[Dataset entries]
+++

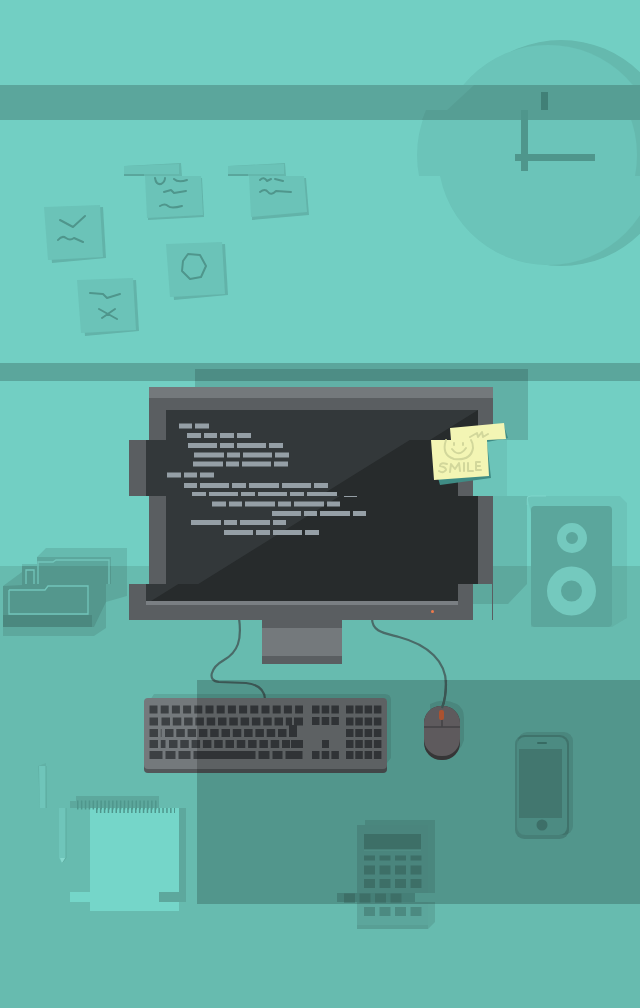
<!DOCTYPE html>
<html lang="en">
<head>
<meta charset="utf-8">
<title>Glitched desk</title>
<style>
:root {
  --wall: #72cfc3; --desk: #67bbaf; --band: #5ba69c; --shade: #000;
  --bezel: #5a5e61; --bezel-light: #74797c; --bezel-dark: #45494b;
  --screen: #33383a; --screen-dark: #272b2c; --code: #959fa6;
  --key: #3c4043; --note: #f3f5b4; --note-ink: #d2d79b; --paper: #75d6c9;
  --led: #ef7a4b;
}
html, body { margin: 0; width: 640px; height: 1008px; overflow: hidden; background: var(--wall); }
svg { display: block; }
.s05 { fill: var(--shade); fill-opacity: .05; }
.s10 { fill: var(--shade); fill-opacity: .1; }
.s15 { fill: var(--shade); fill-opacity: .15; }
.s20 { fill: var(--shade); fill-opacity: .2; }
.ink { fill: none; stroke: #4f968c; stroke-width: 2; stroke-linecap: round; stroke-linejoin: round; }
.code { fill: none; stroke: var(--code); stroke-width: 5; }
.cable { fill: none; stroke: #4a6b68; stroke-width: 2.2; }
.keys { fill: none; stroke: var(--key); stroke-width: 8; }
.note-ink { fill: none; stroke: var(--note-ink); stroke-width: 2; stroke-linecap: round; stroke-linejoin: round; }
.folder { fill: none; stroke: #72c5ba; stroke-width: 1.3; }
</style>
</head>
<body>
<svg width="640" height="1008" viewBox="0 0 640 1008" role="img" aria-label="Glitched flat illustration of a desk with a computer, keyboard, mouse, notes and a clock">
  <defs>
    <clipPath id="clock-still"><path d="M0 0H640V110H0zM0 176H640V300H0z"/></clipPath>
    <clipPath id="clock-slip"><rect y="110" width="700" height="66"/></clipPath>
    <clipPath id="monitor-still"><path d="M0 380H640V440H0zM0 496H640V584H0z"/></clipPath>
    <clipPath id="monitor-slip"><path d="M0 440H640V496H0zM0 584H640V622H0z"/></clipPath>
    <g id="clock">
      <circle cx="561" cy="153" r="113" fill="#65b9ae"/>
      <circle cx="548" cy="155" r="110" fill="#6bc4b9"/>
    </g>
    <g id="wall-note">
      <path d="M4 5L59 2L62 53L8 58z" fill="#62b3a9"/>
      <path d="M0 2L56 0L59 52L4 55z" fill="#6bc3b8"/>
    </g>
    <g id="monitor">
      <rect x="149" y="387" width="344" height="233" fill="var(--bezel)"/>
      <rect x="149" y="387" width="344" height="11" fill="var(--bezel-light)"/>
      <rect x="166" y="410" width="312" height="191" fill="var(--screen)"/>
      <path d="M478 410V601H171z" fill="var(--screen-dark)"/>
      <rect x="166" y="601" width="312" height="4" fill="#7a7f83"/>
    </g>
  </defs>

  <g id="room">
    <rect width="640" height="1008" fill="var(--wall)"/>
    <use href="#clock" clip-path="url(#clock-still)"/>
    <g clip-path="url(#clock-slip)"><use href="#clock" x="-21"/></g>
    <rect y="566" width="640" height="442" fill="var(--desk)"/>
    <rect y="85" width="640" height="35" fill="var(--band)"/>
    <path class="s05" d="M447 110L474 85H640V120H422L426 110z" fill-opacity=".03"/>
    <rect y="363" width="640" height="18" fill="var(--band)"/>
    <g id="clock-hands" fill="#4f968c">
      <rect x="541" y="92" width="7" height="18" fill="#418077"/>
      <path d="M521 110h7v44h67v7h-67v10h-7v-10h-6v-7h6z"/>
    </g>
  </g>

  <g id="wall-notes">
    <use href="#wall-note" x="44" y="205"/>
    <use href="#wall-note" x="166" y="242"/>
    <use href="#wall-note" x="77" y="278"/>
    <path d="M149 176L202 178L204 217L148 220z" fill="#62b3a9"/>
    <path d="M145 176H201L203 215L147 218z" fill="#6bc3b8"/>
    <path d="M253 176L306 178L309 215L252 220z" fill="#62b3a9"/>
    <path d="M249 176H304L307 212L251 217z" fill="#6bc3b8"/>
    <path d="M124 166L181 163L182 176H124z" fill="#64b7ac"/>
    <path d="M124 166L179 164V174H144V176H124z" fill="#6bc3b8"/>
    <path d="M228 166L285 163L286 176H228z" fill="#64b7ac"/>
    <path d="M228 166L284 164V174H248V176H228z" fill="#6bc3b8"/>
    <path d="M124 175h20m84 0h20" stroke="#5aa69c" stroke-width="2"/>
    <path class="ink" d="M60 220L73 227L85 216M58 240Q62 235 66 238T74 238L83 242M155 178Q156 185 161 184Q165 182 165 178M174 179Q178 183 187 180M164 192L171 190L174 193L186 191M160 206Q165 203 168 206T182 206M260 180Q264 176 267 181L271 179M275 179L283 181M260 192Q265 188 268 192T276 191L291 192M188 254L200 255L206 266L201 277L190 279L182 271L183 261zM90 293L103 294L107 298L120 294M99 309L117 319M102 318L115 309"/>
  </g>

  <g id="folders">
    <path class="s10" d="M37 557L46 548H127V596L106 602V628L94 636H3V586L22 572V564H37z"/>
    <path class="s10" d="M37 557H111V584H92V627H3V586L22 585V566H37z"/>
    <path class="folder" d="M38 584V562H53L56 560H109V584M26 584V570H34V584M9 590V614H88V586H48L45 590H9"/>
    <path class="s10" d="M3 627H94L106 602V584H92V615H3z"/>
  </g>

  <g id="speaker">
    <path class="s05" d="M527 496H620L627 503V618L612 627H531V513z"/>
    <path d="M527 505V499Q527 496 531 496H546" fill="none" stroke="#7fd6cb"/>
    <rect x="531" y="506" width="81" height="121" rx="4" fill="#5ba69c"/>
    <g fill="none" stroke="#74c9be">
      <circle cx="572" cy="538" r="10.5" stroke-width="9"/>
      <circle cx="571.5" cy="591" r="17.5" stroke-width="14"/>
    </g>
  </g>

  <g id="cables" class="cable">
    <path d="M239 618C242 640 238 652 224 660C210 668 207 681 219 682L246 683Q264 685 265 699"/>
    <path d="M372 618C372 632 384 633 399 637C429 645 446 662 446 684Q446 698 442 708"/>
  </g>

  <g id="computer">
    <path class="s15" d="M195 369H528V440H493V398H195z"/>
    <path class="s05" d="M473 440H507V496H473z"/>
    <path class="s10" d="M493 496H527V584L508 604H473V584H493z" fill-opacity=".06"/>
    <use href="#monitor" clip-path="url(#monitor-still)"/>
    <g clip-path="url(#monitor-slip)"><use href="#monitor" x="-20"/></g>
    <rect x="492" y="584" width="1" height="36" fill="var(--bezel)"/>
    <circle cx="432.500" cy="611.500" r="1.500" fill="var(--led)"/>
    <rect x="262" y="620" width="80" height="44" fill="var(--bezel)"/>
    <rect x="262" y="628" width="80" height="28" fill="var(--bezel-light)"/>
    <path class="code" d="M179 426h13m3 0h14M187 435.500h14m3 0h13m3 0h14m3 0h14M188 445.500h29m3 0h14m3 0h29m3 0h14M194 455h30m3 0h13m3 0h29m3 0h14M193 464h30m3 0h13m3 0h29m3 0h14M167 475h14m3 0h13m3 0h14M184 485.500h13m3 0h29m3 0h14m3 0h30m3 0h29m3 0h14M212 504h14m3 0h13m3 0h30m3 0h13m3 0h30m3 0h13M272 513.500h29m3 0h13m3 0h30m3 0h13M191 522.500h30m3 0h13m3 0h30m3 0h13M224 532.500h29m3 0h14m3 0h29m3 0h14"/>
    <path class="code" stroke-width="4" d="M192 494h14m3 0h29m3 0h14m3 0h29m3 0h14m3 0h30" style="stroke-width:4"/>
    <path class="code" d="M344 496.500h13" style="stroke-width:1"/>
  </g>

  <g id="smile-note">
    <path d="M457 429L504 426L508 438L487 442L491 478L440 485L438 478z" fill="#3f8c85"/>
    <path d="M450 428L504 423L506 439L487 440L489 476L434 480L431 440H451z" fill="var(--note)"/>
    <g class="note-ink">
      <path d="M446 440Q441 455 454 459Q471 461 473 448Q473 443 471 440M452 449Q459 458 466 448M454 443v2m9-2v2M470 437L477 433L478 437L482 432L483 437L488 434"/>
      <path d="M447 464Q440 462 440 466Q446 467 446 470Q443 474 439 471M450 472L451 464L455 469L459 463L460 471M464 463V471M468 463V471H473M480 462H476V470H481M476 466H480"/>
    </g>
  </g>

  <g id="keyboard">
    <path class="s10" d="M154 694H385Q391 694 391 700V758L387 763V700H150z"/>
    <rect x="144" y="700" width="243" height="73" rx="4" fill="#53575a"/>
    <rect x="144" y="698" width="243" height="71" rx="4" fill="var(--bezel-light)"/>
    <g class="keys">
      <path d="M149.500 709.500H303" stroke-dasharray="8 3.200"/>
      <path d="M149.500 721.500h9M161.500 721.500H292" stroke-dasharray="8.500 2.800"/>
      <path d="M149.500 733h12M165 733H290" stroke-dasharray="8.500 2.800"/>
      <path d="M149.500 744h16M169 744H290" stroke-dasharray="8.500 2.800"/>
      <path d="M149.500 755h13m3 0h10m3 0h12m3 0h62m3 0h11m3 0h10m3 0h17M291 744h12M294 721.500h9M293 725V737"/>
      <path d="M312 709.500h27M312 721h27" stroke-dasharray="7.500 2.200"/>
      <path d="M322 744h7M312 755h27" stroke-dasharray="7.500 2.200"/>
      <path d="M346 709.500h36M346 721.500h36M346 733h36M346 744h36M346 755h36" stroke-dasharray="7.500 1.800"/>
    </g>
  </g>

  <g id="mouse">
    <path class="s10" d="M430 704Q443 697 457 704Q464 708 464 718V740Q461 752 447 758L430 730z"/>
    <rect x="424" y="706" width="36" height="54" rx="17" fill="#444345"/>
    <rect x="424" y="706" width="36" height="50" rx="17" fill="#757174"/>
    <path d="M424 727H460M442 719V727" stroke="#535255" stroke-width="1.500"/>
    <rect x="439" y="710" width="5" height="10" rx="2" fill="#d5673c"/>
    <path d="M446 680Q446 698 442 708" class="cable"/>
  </g>

  <g id="phone">
    <rect class="s10" x="518" y="732" width="55" height="103" rx="9"/>
    <rect class="s15" x="515" y="735" width="54" height="104" rx="9"/>
    <rect x="517" y="737" width="50" height="98" rx="8" fill="#5fada2"/>
    <rect x="519" y="749" width="43" height="69" fill="#52948b"/>
    <rect x="537" y="742" width="10" height="2" rx="1" fill="#45857c"/>
    <circle cx="542" cy="825" r="5.500" fill="#4c8b82"/>
  </g>

  <g id="calculator">
    <path class="s10" d="M365 820H435V922L428 929V825H365z"/>
    <rect class="s15" x="357" y="825" width="71" height="104"/>
    <rect x="357" y="825" width="71" height="100" fill="#5ca69c"/>
    <rect x="364" y="834" width="57" height="16" fill="#4c8a81"/>
    <path d="M364 850h57" stroke="#6ab9ae"/>
    <rect x="337" y="893" width="78" height="9" fill="#569e94"/>
    <rect x="415" y="893" width="20" height="9" fill="#67bbaf"/>
    <g fill="none" stroke="#4c8a81" stroke-dasharray="11 4.500">
      <path d="M364 858h58" stroke-width="5"/>
      <path d="M364 870h58M364 883.500h58M344 898h60M364 911.500h58" stroke-width="9"/>
    </g>
  </g>

  <rect id="dark-panel" class="s20" x="197" y="680" width="443" height="224"/>

  <g id="notepad">
    <path class="s10" d="M70 801H76V796H159V808H186V892H179V808H70z"/>
    <path d="M90 808H179V892H159V902H179V911H90V902H70V892H90z" fill="var(--paper)"/>
    <path class="s10" d="M159 892H186V902H159z"/>
    <path d="M77 805H159" stroke="#4f968c" stroke-width="9" stroke-dasharray="1.500 2.400"/>
    <path d="M96 810.500H175" stroke="#4f968c" stroke-width="5" stroke-dasharray="1.500 2.400"/>
  </g>

  <g id="pencil">
    <path class="s05" d="M38 766L46 763L47 808H40z"/>
    <path d="M39 766h7V808h-6zM59 808h7V858L62 863L59 858z" fill="#6fc5ba"/>
    <path d="M66 808V858L62 863M46 766v42" fill="none" stroke="#5dab9f"/>
    <path d="M60 858h5L62 863z" fill="#86d8cd"/>
  </g>
</svg>
</body>
</html>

+++

ASSIGNMENT => Please print the lines above exactly, beginning at the first line of the entries and ending at the line holding "none; stroke: var(--key);", and leave the pictures out.

EXERCISE ANSWER =>
<!DOCTYPE html>
<html lang="en">
<head>
<meta charset="utf-8">
<title>Glitched desk</title>
<style>
:root {
  --wall: #72cfc3; --desk: #67bbaf; --band: #5ba69c; --shade: #000;
  --bezel: #5a5e61; --bezel-light: #74797c; --bezel-dark: #45494b;
  --screen: #33383a; --screen-dark: #272b2c; --code: #959fa6;
  --key: #3c4043; --note: #f3f5b4; --note-ink: #d2d79b; --paper: #75d6c9;
  --led: #ef7a4b;
}
html, body { margin: 0; width: 640px; height: 1008px; overflow: hidden; background: var(--wall); }
svg { display: block; }
.s05 { fill: var(--shade); fill-opacity: .05; }
.s10 { fill: var(--shade); fill-opacity: .1; }
.s15 { fill: var(--shade); fill-opacity: .15; }
.s20 { fill: var(--shade); fill-opacity: .2; }
.ink { fill: none; stroke: #4f968c; stroke-width: 2; stroke-linecap: round; stroke-linejoin: round; }
.code { fill: none; stroke: var(--code); stroke-width: 5; }
.cable { fill: none; stroke: #4a6b68; stroke-width: 2.2; }
.keys { fill: none; stroke: var(--key); stroke-width: 8; }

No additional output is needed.